The long-awaited memoir and meditation on the art of translating by the most acclaimed American translator of Latin American literature.

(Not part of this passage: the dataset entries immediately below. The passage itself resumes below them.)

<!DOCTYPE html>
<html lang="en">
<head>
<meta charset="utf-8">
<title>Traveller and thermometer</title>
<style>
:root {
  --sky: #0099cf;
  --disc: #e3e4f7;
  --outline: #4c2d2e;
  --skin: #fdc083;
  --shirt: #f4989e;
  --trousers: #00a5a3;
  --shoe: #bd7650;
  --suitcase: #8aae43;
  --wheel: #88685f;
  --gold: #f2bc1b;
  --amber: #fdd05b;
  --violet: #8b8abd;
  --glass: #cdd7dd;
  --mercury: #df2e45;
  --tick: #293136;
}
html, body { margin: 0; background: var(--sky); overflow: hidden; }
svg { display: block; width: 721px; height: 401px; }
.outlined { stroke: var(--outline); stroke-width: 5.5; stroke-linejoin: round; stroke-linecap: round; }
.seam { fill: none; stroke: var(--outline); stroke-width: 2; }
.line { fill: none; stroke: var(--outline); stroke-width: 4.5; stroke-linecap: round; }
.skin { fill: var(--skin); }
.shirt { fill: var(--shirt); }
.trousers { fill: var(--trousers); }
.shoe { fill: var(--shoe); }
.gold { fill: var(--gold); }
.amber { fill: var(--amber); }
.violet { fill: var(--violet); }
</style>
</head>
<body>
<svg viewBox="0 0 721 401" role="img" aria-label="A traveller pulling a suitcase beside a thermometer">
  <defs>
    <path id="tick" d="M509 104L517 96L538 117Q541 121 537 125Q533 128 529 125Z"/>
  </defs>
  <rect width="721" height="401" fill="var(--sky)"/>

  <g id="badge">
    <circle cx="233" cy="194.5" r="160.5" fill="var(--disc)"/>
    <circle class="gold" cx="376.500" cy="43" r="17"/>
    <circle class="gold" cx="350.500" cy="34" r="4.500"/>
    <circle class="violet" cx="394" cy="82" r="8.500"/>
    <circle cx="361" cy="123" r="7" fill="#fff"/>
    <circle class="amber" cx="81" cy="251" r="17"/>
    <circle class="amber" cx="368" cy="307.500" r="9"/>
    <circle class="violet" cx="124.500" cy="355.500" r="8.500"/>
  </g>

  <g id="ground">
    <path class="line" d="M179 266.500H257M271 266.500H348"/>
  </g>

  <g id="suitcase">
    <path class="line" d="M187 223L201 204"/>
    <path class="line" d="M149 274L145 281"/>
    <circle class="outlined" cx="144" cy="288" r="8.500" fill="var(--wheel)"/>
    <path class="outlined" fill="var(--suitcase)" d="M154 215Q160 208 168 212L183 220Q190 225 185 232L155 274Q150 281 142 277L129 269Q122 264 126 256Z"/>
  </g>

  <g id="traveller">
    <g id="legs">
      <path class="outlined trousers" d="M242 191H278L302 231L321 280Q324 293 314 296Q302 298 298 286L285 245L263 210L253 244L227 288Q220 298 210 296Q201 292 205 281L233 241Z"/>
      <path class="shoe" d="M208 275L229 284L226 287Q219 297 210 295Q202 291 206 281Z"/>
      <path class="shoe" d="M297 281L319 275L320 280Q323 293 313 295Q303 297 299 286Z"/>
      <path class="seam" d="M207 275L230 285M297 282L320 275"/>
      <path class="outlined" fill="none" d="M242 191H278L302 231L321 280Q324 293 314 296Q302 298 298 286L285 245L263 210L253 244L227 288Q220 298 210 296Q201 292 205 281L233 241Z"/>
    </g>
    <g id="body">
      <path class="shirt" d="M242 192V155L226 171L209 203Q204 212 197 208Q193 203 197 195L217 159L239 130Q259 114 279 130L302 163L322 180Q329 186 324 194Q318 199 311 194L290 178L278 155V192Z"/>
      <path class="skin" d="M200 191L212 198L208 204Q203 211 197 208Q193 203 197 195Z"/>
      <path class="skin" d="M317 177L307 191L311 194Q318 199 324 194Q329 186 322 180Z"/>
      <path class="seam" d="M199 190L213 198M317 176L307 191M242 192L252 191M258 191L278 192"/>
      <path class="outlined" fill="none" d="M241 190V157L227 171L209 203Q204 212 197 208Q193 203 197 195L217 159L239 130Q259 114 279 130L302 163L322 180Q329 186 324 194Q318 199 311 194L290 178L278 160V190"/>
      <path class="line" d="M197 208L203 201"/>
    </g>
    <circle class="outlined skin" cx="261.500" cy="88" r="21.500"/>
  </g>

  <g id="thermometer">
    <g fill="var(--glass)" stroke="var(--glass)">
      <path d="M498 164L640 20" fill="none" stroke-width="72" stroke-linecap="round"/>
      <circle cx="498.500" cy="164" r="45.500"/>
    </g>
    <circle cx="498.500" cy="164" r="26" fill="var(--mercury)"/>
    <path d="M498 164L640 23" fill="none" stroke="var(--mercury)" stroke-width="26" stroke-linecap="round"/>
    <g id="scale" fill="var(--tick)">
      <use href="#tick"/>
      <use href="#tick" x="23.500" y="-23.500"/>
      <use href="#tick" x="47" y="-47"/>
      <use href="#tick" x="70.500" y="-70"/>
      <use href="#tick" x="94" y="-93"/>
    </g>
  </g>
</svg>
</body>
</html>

Gregory Rabassa's influence as a translator is incalculable. His translations of Gabriel García Márquez's One Hundred Years of Solitude and Julio Cortázar's Hopscotch have helped make these some of the most widely read and respected works in world literature. (García Márquez was known to say that the English translation of One Hundred Years was better than the Spanish original.) In If This Be Treason: Translation and Its Dyscontents Rabassa offers a cool-headed and humorous defense of translation, laying out his views on the art of the craft. Anecdotal, and always illuminating, If This Be Treason traces Rabassa's career, from his boyhood on a New Hampshire farm, his school days "collecting" languages, the two-and-a-half years he spent overseas during WWII, his travels, until one day "I signed a contract to do my first translation of a long work [Cortázar's Hopscotch] for a commercial publisher." Rabassa concludes with his "rap sheet," a consideration of the various authors and the over 40 works he has translated. This long-awaited memoir is a joy to read, an instrumental guide to translating, and a look at the life of one of its great practitioners.